A good meal with good friends, helping others solve their problems mechanical or spiritual, these things give me joy.

All the above accompanied by beautiful music performed with excellence, or just music all by itself.

All of these things are gifts from the hand of a kind creator who gave us this promise:

“If anyone thirsts, let him come to me and drink. Whoever believes in me, as the Scripture has said, ‘Out of his heart will flow rivers of living water.’ John 7:37-38.

If you thirst for happiness, if you long for joy, go to him and drink and you will never thirst again.

*J. Budziszewski: Generation disordered. Q&A | The sexual revolution has left many college students with empty lives, but there is a longing for something more. By MARVIN OLASKY “Off the grid,” Sept. 5, 2015.

SUCCESS UNDER STRESS

Are you feeling stressed? Pressured? Overloaded?

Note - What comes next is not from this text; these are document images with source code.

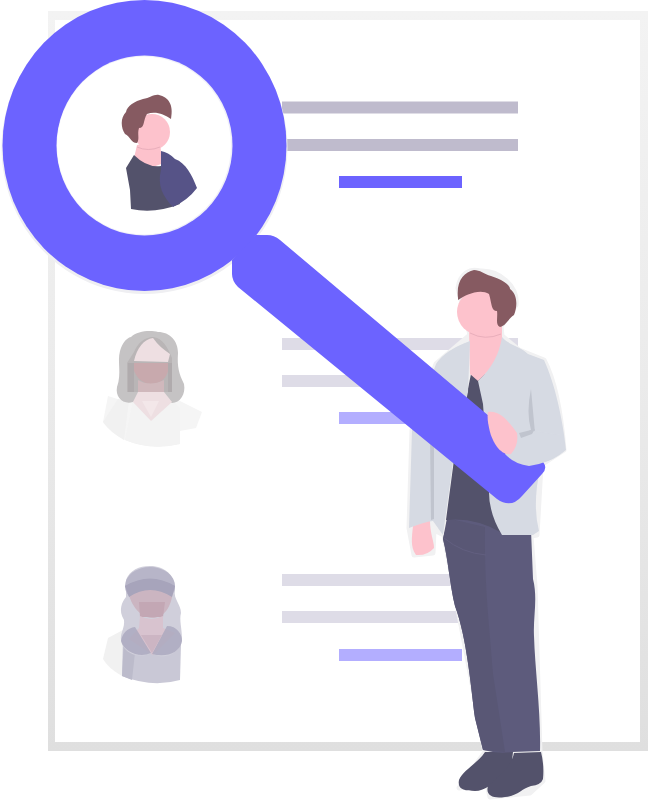
<!DOCTYPE html>
<html lang="en">
<head>
<meta charset="utf-8">
<title>Candidate search illustration</title>
<style>
:root{--accent:#6c63ff;--accent-pale:#b3aeff;--line:#bfbbcd;--line-pale:#dedce7;--skin:#fdc2cc;--hair:#865a61;--dark:#53526b;--navy:#565387;--trousers:#5d5b7c;--trousers-shade:#595775;--jacket:#d6dae3;--jacket-shade:#c0c4ce;--halo:#f1f1f2}
html,body{margin:0;width:648px;height:800px;overflow:hidden;background:#fff}
svg{display:block}
.accent{fill:var(--accent)}.accent-pale{fill:var(--accent-pale)}
.line{fill:var(--line)}.line-pale{fill:var(--line-pale)}
.skin{fill:var(--skin)}.hair{fill:var(--hair)}.dark{fill:var(--dark)}.navy{fill:var(--navy)}
.trousers{fill:var(--trousers)}.trousers-shade{fill:var(--trousers-shade)}
.jacket{fill:var(--jacket)}.jacket-shade{fill:var(--jacket-shade)}
.halo{fill:var(--halo);stroke:var(--halo);stroke-width:5;stroke-linejoin:round}
.neck-shade{fill:none;stroke:#e9aebb;stroke-width:1}
</style>
</head>
<body>
<svg width="648" height="800" viewBox="0 0 648 800" role="img" aria-label="A man holds a giant magnifying glass over a list of candidate profiles">
<defs>
<linearGradient id="frame-tone" x1="0" y1="0" x2="0" y2="1">
<stop offset="0" stop-color="#f3f3f3"/><stop offset=".5" stop-color="#ebebeb"/><stop offset="1" stop-color="#dfdfdf"/>
</linearGradient>
</defs>

<g id="board">
<rect x="48" y="11" width="600" height="740" fill="url(#frame-tone)"/>
<rect x="55" y="20" width="585" height="722" fill="#fff"/>
</g>

<g id="profile-lines">
<rect class="line" x="282" y="101.500" width="236" height="12"/>
<rect class="line" x="282" y="139" width="236" height="12"/>
<rect class="accent" x="339" y="176" width="123" height="12"/>
<rect class="line-pale" x="282" y="338" width="236" height="12"/>
<rect class="line-pale" x="282" y="375" width="236" height="12"/>
<rect class="accent-pale" x="339" y="412" width="123" height="12"/>
<rect class="line-pale" x="282" y="574" width="236" height="12"/>
<rect class="line-pale" x="282" y="611" width="236" height="12"/>
<rect class="accent-pale" x="339" y="649" width="123" height="12"/>
</g>

<g id="profile-second">
<path d="M108 396L127 402L178 400L202 412L196 428L180 431L180 444Q151 451 125 440Q110 432 103 422Z" fill="#f5f5f5"/>
<path d="M118 399L129 401L124 440Q110 432 103 422Z" fill="#f1f1f1"/>
<path d="M133 400L151 420L172 400L180 408L180 444Q151 451 125 440Z" fill="#f3f3f3"/>
<path d="M131 337C137 331 150 330 158 332C170 332 178 341 178 353C177 367 179 374 184 384C186 394 180 403 172 403L164 400L142 398L133 402C123 405 115 397 117 387C122 373 117 362 120 351C122 344 126 338 131 337Z" fill="#c5c3c4"/>
<path d="M127 363L134 352C138 342 146 337 153 337C163 338 168 348 172 358L172 392L127 392Z" fill="#b9b5b6"/>
<path d="M134 361C137 348 144 339 153 338C158 345 164 350 170 354L168 362Z" fill="#eedfe2"/>
<path d="M132 363H169C169 376 163 383 152 384C141 384 134 376 132 363Z" fill="#c8a9ad"/>
<path d="M138 380Q150 387 164 380L164 392H138Z" fill="#d0b8bc"/>
<path d="M138 392H164L172 402L151 421L133 402Z" fill="#eedfe2"/>
<path d="M142 401L151 417L159 401Z" fill="#f3e7e9"/>
<path d="M128 363H134V392H128ZM168 363H172V392H168Z" fill="#b0abad"/>
</g>

<g id="profile-third">
<path d="M123 630L129 640L122 676Q108 668 103 659L108 638Z" fill="#f1f1f1"/>
<path d="M123 638L135 627L172 625L181 644L180 680Q152 688 122 676Z" fill="#c9c8d6"/>
<path d="M124 640L137 634L132 680L122 676Z" fill="#bcbbcb"/>
<path d="M126 580C130 570 139 566 150 566C165 566 176 576 175 590C173 599 181 604 181 613C179 620 182 628 182 640C181 651 169 658 159 656L151 653C138 660 122 652 121 640C120 633 125 628 124 620C118 610 122 602 126 597Z" fill="#d0cfdb"/>
<ellipse cx="150" cy="586" rx="25" ry="19" fill="#b7b5c8"/>
<path d="M128 591C139 583 158 584 173 591C171 609 163 618 152 618C140 617 131 606 128 591Z" fill="#cbb5c1"/>
<path d="M125 586Q150 571 175 586L172 597Q150 583 129 597Z" fill="#a7a4bb"/>
<path d="M139 602H165L163 617H140Z" fill="#c3a7b4"/>
<path d="M140 616Q151 622 163 616L163 628L175 633L153 655L129 639L139 628Z" fill="#d8c3cf"/>
<path d="M135 627L151 653C140 658 125 653 121 641C122 634 127 628 135 627ZM167 626C177 626 182 634 182 641C180 653 166 658 152 654Z" fill="#aba8bf" opacity=".8"/>
<path d="M141 635L152 653L162 635Z" fill="#ccb5c3"/>
</g>

<g id="man-halo" class="halo">
<path d="M458 288C460 274 470 268 480 271C499 270 518 286 516 305C508 314 506 321 501 326L502 336L519 350L544 360Q559 388 564 450L541 465L537 535L531 536L535 586L540 752L543 781L530 793L490 797L487 784L459 788L485 752L444 535L434 530L433 553L414 555L409 528L412 430L436 364L470 335Z"/>
</g>

<g id="man-body">
<path class="skin" d="M413 526L430 520C430 534 434 541 434 548Q427 556 416 555C410 547 412 536 413 526Z"/>
<path class="dark" d="M485 752C477 764 463 770 459 780C457 790 465 791 475 791C485 791 491 784 498 779L510 778L513 752Z"/>
<path class="dark" d="M514 753C511 768 495 779 488 786C485 796 494 799 505 797C518 796 521 789 531 786Q541 785 543 779C544 769 543 760 541 752Z"/>
<path class="trousers" d="M447 515C448 525 444 533 443 539C448 558 450 586 455 606C467 638 471 688 475 718L483 750Q498 754 512 752L540 751C541 712 535 670 534 636C533 616 538 599 533 579L531 530L498 519Z"/>
<path class="trousers-shade" d="M447 518L485 527C484 586 490 631 493 674L505 752L483 750L475 718C471 688 467 638 455 606C450 586 448 558 443 539Z"/>
<path d="M444 538Q462 553 486 555" fill="none" stroke="#625f80" stroke-width="1"/>
<path class="dark" d="M471 374L487 374L491 424L502 533Q475 517 446 520L455 452Z"/>
<path class="skin" d="M469 329L502 322L502 348L500 360L478 381L470 374Z"/>
<path class="jacket" d="M470 341Q445 350 436 364L412 430L409 528Q424 522 433 521L443 535L454 455L468 392Z"/>
<path class="jacket" d="M502 337C510 346 520 346 528 354L544 360C555 384 563 420 566 450Q553 461 541 463L537 486Q534 512 539 531L533 535H502Q488 512 489 488L483 404L478 381Q498 363 502 337Z"/>
<path class="jacket-shade" d="M430 435L434 440L434 519L431 520Z"/>
<path class="jacket-shade" d="M531 389Q526 412 531 430L522 434L520 440L535 433Z"/>
</g>

<g id="man-head">
<circle class="skin" cx="480" cy="312" r="23"/>
<path class="neck-shade" d="M470 333Q485 341 501 334"/>
<path class="hair" d="M458 298C456 281 464 272 474 270C480 270 484 274 491 276C500 279 510 284 510 289C517 294 518 305 514 315C508 319 506 326 500 327C495 325 498 317 497 311C491 311 492 304 489 294C480 288 465 295 458 300Z"/>
</g>

<g id="magnifier">
<path d="M144 2A143 146 0 1 0 145 2Z" fill="#efeff2"/>
<ellipse class="accent" cx="144.500" cy="145.500" rx="142" ry="145.500"/>
<ellipse cx="144.500" cy="145.500" rx="88" ry="90" fill="#efeff8"/>
<ellipse cx="144" cy="145.500" rx="87" ry="89" fill="#fff"/>
<path class="accent" d="M256 235H267Q274 235 280 240L541 460Q549 467 542 474L522 496Q511 509 497 499L238 287Q232 281 232 274V260Z"/>
</g>

<g id="profile-selected">
<path class="skin" d="M137 145L160 140L161 152L164 163L150 168L134 158Z"/>
<path class="dark" d="M134 155Q147 168 161 166L170 176L180 204Q155 214 131 209L130 190L126 168Z"/>
<path class="navy" d="M161 151Q168 152 175 159C186 163 192 175 197 188Q188 200 173 207C163 197 157 185 161 170Z"/>
<circle class="skin" cx="152" cy="132" r="18"/>
<path class="neck-shade" d="M137 147Q148 152 160 147"/>
<path class="hair" d="M171 119C174 104 168 97 159 95C154 94 150 98 143 99C135 101 127 106 126 112C120 118 121 128 125 134C130 136 131 143 137 143C140 139 137 134 139 128C145 128 143 120 147 114C155 111 164 114 171 119Z"/>
</g>

<g id="holding-hand">
<path class="jacket" d="M517 431L534 431L560 435L562 452Q550 463 529 466Q514 464 505 454Z"/>
<path class="jacket-shade" d="M519 433L535 429L532 434L521 438Z"/>
<path class="skin" d="M488 412C500 410 509 422 517 433Q519 445 511 454C501 456 493 443 490 432C488 424 487 418 488 412Z"/>
</g>
</svg>
</body>
</html>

Many of you are returning to school soon, some to totally new environments, some to increasing responsibility as you near the end of your educational career and the beginning of your working career. That’s stressful.

Some of you are under tremendous pressure at work. One guy described his day as “walking into a buzz saw.” Here’s a little research on the subject:

The average office worker gets 220 messages a day—in e-mails, memos, phone calls, interruptions, and ads.

A survey of 1,313 managers on four continents found that “one-third of managers suffer from ill health as a direct consequence of stress associated with information overload. This figure increases to 43 percent among senior managers.”

The sheer volume of information you have to screen, absorb and respond to can make you sick.

Then there are those other “little” stressors that anybody with a lot of responsibility and little authority can relate to:

 Dealing with spin – information comes to us like a Clayton Kershaw curve ball. It looks like the straight stuff until it gets to the plate. The truth gets lost in the rumor mill or shady ethics.
 Office Politics – strained relationships between others in your organization make your job more difficult.
 Political Correctness – rears its head conscience requires you to say things no one wants to hear.
 Administrative Hassles – you want to hire the best qualified person, you know who it is, but you have to jump through a bunch of hoops first to keep the watchdogs happy.
 Communication Breakdown – they say the package would arrive Monday, but you heard them promise it would be there Friday.

If you can connect with any of that you can connect with Pastor Tim of the first Church of Ephesus. He was dealing with the same issues dressed in church clothes.

 Spin – Legalism, Gnosticism and superstitious mysticism were confusing the church.
 Politics – Strained relationships between church members put him in the middle.
 Political Correctness – The role of women be in the church had to be addressed.
 Administrative Issues – Who could serve as elder? Deacon? How would they be qualified?
 Communication – Tim had to set the example of clear communication and following through on commitments.

Let me go back to my original question. Are you feeling overloaded? Pressured? Stressed to the max? If so you might be feeling like Pastor Tim: RUN BABY RUN!

It’s apparent from Paul’s very first instruction to Tim that he was ready to bug out. “As I urged you when I went into Macedonia, stay there in Ephesus …” (1 Timothy 1:3a emphasis added).

That was not what Tim was hoping to hear. But it’s one of the keys to success in high stress. “Stay there,” he said. “Fight the good fight, hold on to your faith, keep your conscience clear, and stay there.”

If God has placed you in a tough situation, stay in it. Don’t bail out just because your palms are getting sweaty. If you’re sure God is in it, you stay in it. Problems are just opportunities dressed in scary costumes. God has something to teach you and something to accomplish through you in that difficult spot. If you bail out now you may never learn what you can be and you may never see what God can do.